Talking heads: Cross-border payments - Ushering in a new era

In part two of our series looking at the world of cross-border payments, Becky Clements from UK Finance and Vikesh Patel from SWIFT UK, Ireland and Nordics, discuss how SWIFT is leading the transformation happening in the global payments landscape. You can read part one, which looked at the drivers behind these changes, here.

Becky Clements: We talked previously about the challenges UK Finance members experience when it comes to international payments. SWIFT has invested a lot into making SWIFT gpi the new standard, with the ambitious goal to reach universal adoption. What is the current state of play?

Vikesh Patel: When we launched gpi back in 2017, our aim was to transform cross-border payments. So you?re right, universal adoption is ambitious, but we believe that it takes the whole community working together to truly transform cross-border payments on the global scale that is needed. SWIFT has a long history of rallying the industry around common solutions, and I?m pleased to say we?re well on our way to meet the goal we set ourselves with gpi. Today over 56 per cent of cross-border payments on SWIFT are sent via gpi. To put that into context, that equates to more than $300 billion in daily value, which amounted to $40 trillion in payments in 2018.

Over 3,500 banks are signed up to gpi, and hundreds are already live sending gpi payments. We?re already seeing the benefits of that for our community. Nearly 100 per cent of payments on SWIFT gpi are credited within 24 hours, 40 per cent within just five minutes, and many happen in a matter of seconds.

BC: You mentioned that 56 per cent of cross-border payments on SWIFT are now sent via gpi. That leads me nicely onto my next question: how is SWIFT planning to bring its entire community onboard?

VP: There are a couple of things we are doing. The first step happened at the end of last year when we introduced a unique end-to-end transaction reference (UETR) to all payments on the SWIFT network. Every payment can now be tracked, regardless of whether the bank handling it is on gpi or not.
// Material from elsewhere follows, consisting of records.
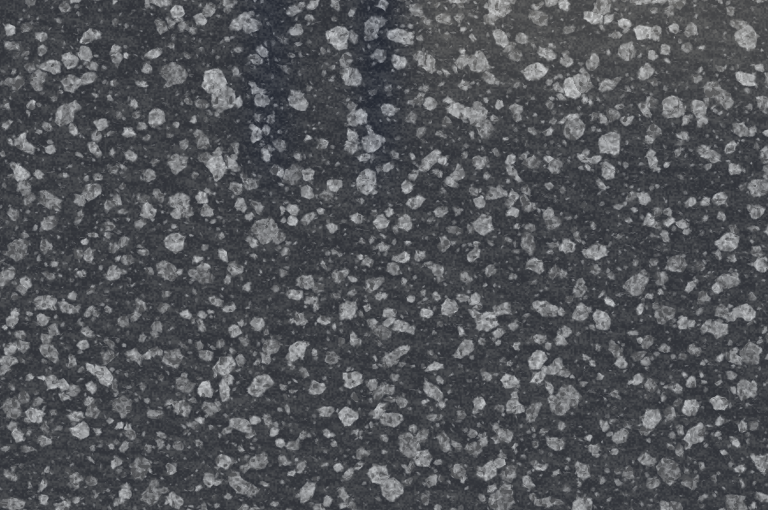
Reproduce this texture procedurally as a Shadertoy shader.

```glsl
// Polished dark porphyry: pale angular crystals scattered in a charcoal matrix.

const vec3 MATRIX_DARK = vec3(0.195, 0.205, 0.228);
const vec3 MATRIX_LIGHT = vec3(0.305, 0.313, 0.325);
const vec3 CRYSTAL_DARK = vec3(0.33, 0.335, 0.345);
const vec3 CRYSTAL_LIGHT = vec3(0.80, 0.81, 0.82);
const vec3 HAZE = vec3(0.085, 0.078, 0.062);
const vec3 SHADE = vec3(0.045, 0.038, 0.022);

// Cell size, smallest radius, largest radius, share of filled cells.
const vec4 LARGE = vec4(0.054, 0.014, 0.029, 0.64);
const vec4 MEDIUM = vec4(0.034, 0.007, 0.016, 0.62);
const vec4 SMALL = vec4(0.016, 0.0022, 0.0060, 0.52);
const float EDGE_SOFTNESS = 0.0021;
const float EDGE_ROUGHNESS = 0.0075;
const int FACETS = 6;
const float TAU = 6.28319;

float hash(vec2 p) {
    vec3 q = fract(vec3(p.xyx) * 0.1031);
    q += dot(q, q.yzx + 33.33);
    return fract((q.x + q.y) * q.z);
}

vec2 hash2(vec2 p) {
    return vec2(hash(p + 17.3), hash(p + 91.7));
}

float noise(vec2 p) {
    vec2 i = floor(p), f = fract(p);
    f = f * f * (3.0 - 2.0 * f);
    return mix(mix(hash(i), hash(i + vec2(1, 0)), f.x),
               mix(hash(i + vec2(0, 1)), hash(i + vec2(1, 1)), f.x), f.y);
}

float fbm(vec2 p) {
    float sum = 0.0, amp = 0.5;
    for (int i = 0; i < 4; i++) {
        sum += amp * noise(p);
        p = mat2(1.6, 1.2, -1.2, 1.6) * p + 7.1;
        amp *= 0.5;
    }
    return sum / 0.9375;
}

mat2 rotate(float a) {
    return mat2(cos(a), -sin(a), sin(a), cos(a));
}

// Signed distance to a stretched polygon with uneven facets.
float crystal(vec2 p, float radius, float aspect, vec2 seed) {
    vec2 q = p / vec2(radius, radius * aspect);
    float d = length(q) - 1.0;
    for (int k = 0; k < FACETS; k++) {
        float fk = float(k);
        float a = (fk + 0.6 * hash(seed + fk * 5.3)) * TAU / float(FACETS);
        float reach = mix(0.68, 1.0, hash(seed + fk * 3.7 + 40.0));
        d = max(d, dot(q, vec2(cos(a), sin(a))) - reach);
    }
    return d * radius * aspect;
}

// Nearest crystal of one size class: x = distance, y = brightness.
vec2 scatter(vec2 p, vec4 kind, float offset) {
    vec2 base = floor(p / kind.x);
    vec2 best = vec2(1.0, 0.0);
    for (int j = -1; j <= 1; j++)
    for (int i = -1; i <= 1; i++) {
        vec2 cell = base + vec2(i, j);
        vec2 seed = cell + offset;
        if (hash(seed) > kind.w) continue;
        vec2 r = hash2(seed + 5.0);
        vec2 s = hash2(seed + 211.0);
        vec2 center = (cell + 0.08 + 0.84 * hash2(seed + 131.0)) * kind.x;
        float radius = mix(kind.y, kind.z, r.x * r.x);
        float aspect = mix(0.52, 0.98, r.y);
        float angle = (s.x - 0.44) * 2.5;
        float d = crystal(rotate(-angle) * (p - center), radius, aspect, seed);
        if (d < best.x) best = vec2(d, s.y);
    }
    return best;
}

void addCrystals(inout vec3 color, vec2 p, vec4 kind, float offset, float opacity, float soft) {
    vec2 grain = scatter(p, kind, offset);
    float cover = 1.0 - smoothstep(-soft, soft, grain.x);
    float mottle = 0.6 * noise(p * 150.0 + offset) + 0.4 * noise(p * 330.0);
    float pits = smoothstep(0.68, 0.86, noise(p * 115.0 + offset + 30.0));
    float tone = 0.12 + 0.42 * grain.y + 0.95 * (mottle - 0.38) - 0.35 * pits;
    vec3 mineral = mix(CRYSTAL_DARK, CRYSTAL_LIGHT, clamp(tone, 0.0, 1.0));
    color = mix(color, mineral, cover * opacity);
}

void mainImage(out vec4 fragColor, in vec2 fragCoord) {
    vec2 p = fragCoord / iResolution.y;
    vec2 uv = fragCoord / iResolution.xy;
    float soft = max(EDGE_SOFTNESS, 0.7 / iResolution.y);

    // Fine matrix with faint, nearly horizontal flow.
    vec2 flow = rotate(-0.12) * p;
    float streak = fbm(flow * vec2(28.0, 95.0));
    float dust = noise(p * 290.0);
    float grit = 0.55 * streak + 0.45 * dust;
    vec3 color = mix(MATRIX_DARK, MATRIX_LIGHT, smoothstep(0.22, 0.88, grit));
    float fleck = smoothstep(0.70, 0.88, fbm(flow * vec2(75.0, 160.0) + 60.0));
    color = mix(color, CRYSTAL_DARK * 1.3, 0.6 * fleck);

    // Crystals with ragged outlines, smallest at the bottom.
    vec2 wobble = vec2(fbm(p * 75.0), fbm(p * 75.0 + 50.0)) - 0.5;
    vec2 ragged = p + EDGE_ROUGHNESS * wobble;
    addCrystals(color, ragged, SMALL, 700.0, 0.72, soft);
    addCrystals(color, ragged, MEDIUM, 300.0, 0.92, soft);
    addCrystals(color, ragged, LARGE, 100.0, 0.97, soft);

    // Soft reflections on the polished face.
    float haze = smoothstep(0.50, 0.58, uv.x) * smoothstep(0.66, 0.98, uv.y);
    float bands = exp(-pow((uv.x - 0.35) / 0.035, 2.0)) + exp(-pow((uv.x - 0.49) / 0.03, 2.0));
    color += HAZE * haze * (1.0 - 0.6 * color);
    color -= SHADE * bands * smoothstep(0.55, 0.75, uv.y);

    fragColor = vec4(clamp(color, 0.0, 1.0), 1.0);
}
```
The next step is to ensure that banks provide confirmation when a payment has reached the end beneficiary's account. Payment confirmation is imperative to ensuring a seamless experience for banks and their customers. You can compare this with your personal experience as well. In our day-to-day lives we have become accustomed to knowing when things have happened. We can check whether the parcel we ordered has arrived, whether someone has read our WhatsApp or text message, or whether our takeaway is on its way.

In the business world it's no different. Companies rely on knowing a payment has arrived as a key part of their supply chain. Without that, trade can stall and goods and services end up delayed.

Payment tracking and confirmations are all about enabling banks to provide an excellent customer experience and build new value-added services. This is why we are making payment confirmations mandatory by the end of 2020.

BC: Banks are engaging in a lot of different projects these days, whether they be around compliance, innovation or replacing legacy technologies. What do financial institutions need to do to confirm payments? What support is available?

VP: We are making it as easy as possible for financial institutions to confirm payments by introducing a number of automated and manual tools.

SWIFT customers will be able to confirm payments through their existing interface using MT199 messages from November this year. For banks invested in API technology, you?ll be able to update the gpi tracker using API calls to confirm you?ve received a payment.

We are also building out an ISO-20022 compatible solution to ensure maximum interoperability and future-proofing.

At the same time, we?re reaching out to the vendor community to help as many application vendors as possible bring gpi into their offerings, which will also help ease the transition to payment confirmations.

We know that financial institutions have a lot of plates to juggle, that's why we?re doing everything we can to support our community.

BC: UK banks are among the most active participants in the correspondent banking network, but there are many UK Finance members who do not necessarily handle large volumes of cross-border payments traffic. Why should they also think about adopting gpi?  

That is a good question. The first thing I?d say is that we have solutions for customers who handle very low cross-border volumes. Our Basic Tracker, rolling out later this year, will grant access to basic search, tracking and confirmation features, and provide an easy upgrade path to the full version of gpi if required.

The main incentive though is about enhancing your customers? experience and boosting relationships with your correspondents. As gpi adoption grows, all banks will be under more and more pressure, either from their customers or other banks in their network, to provide tracking information and payment confirmations. Banks who can't do this will instantly put themselves at a disadvantage. 

Again, gpi is about offering a better service for banks? customers. If you handle any cross-border payments, gpi will allow you to meet their expectations and drive new business opportunities. It also allows you to handle the cross-border payments you have more efficiently, reducing time and costs, for example when managing payment investigations and enquiries.

Finally, we have a very vibrant roadmap of new service evolutions coming to gpi. Customers can already offer the ability to stop and recall a payment in flight in case an error is made or there is suspicion of fraud, and you can provide direct integration of gpi data into your customer-facing portals. There are plenty of reasons to sign up.

In part three, Becky and Vikesh will discuss how cross-border payments are becoming as seamless as domestic. For more information about gpi adoption, visit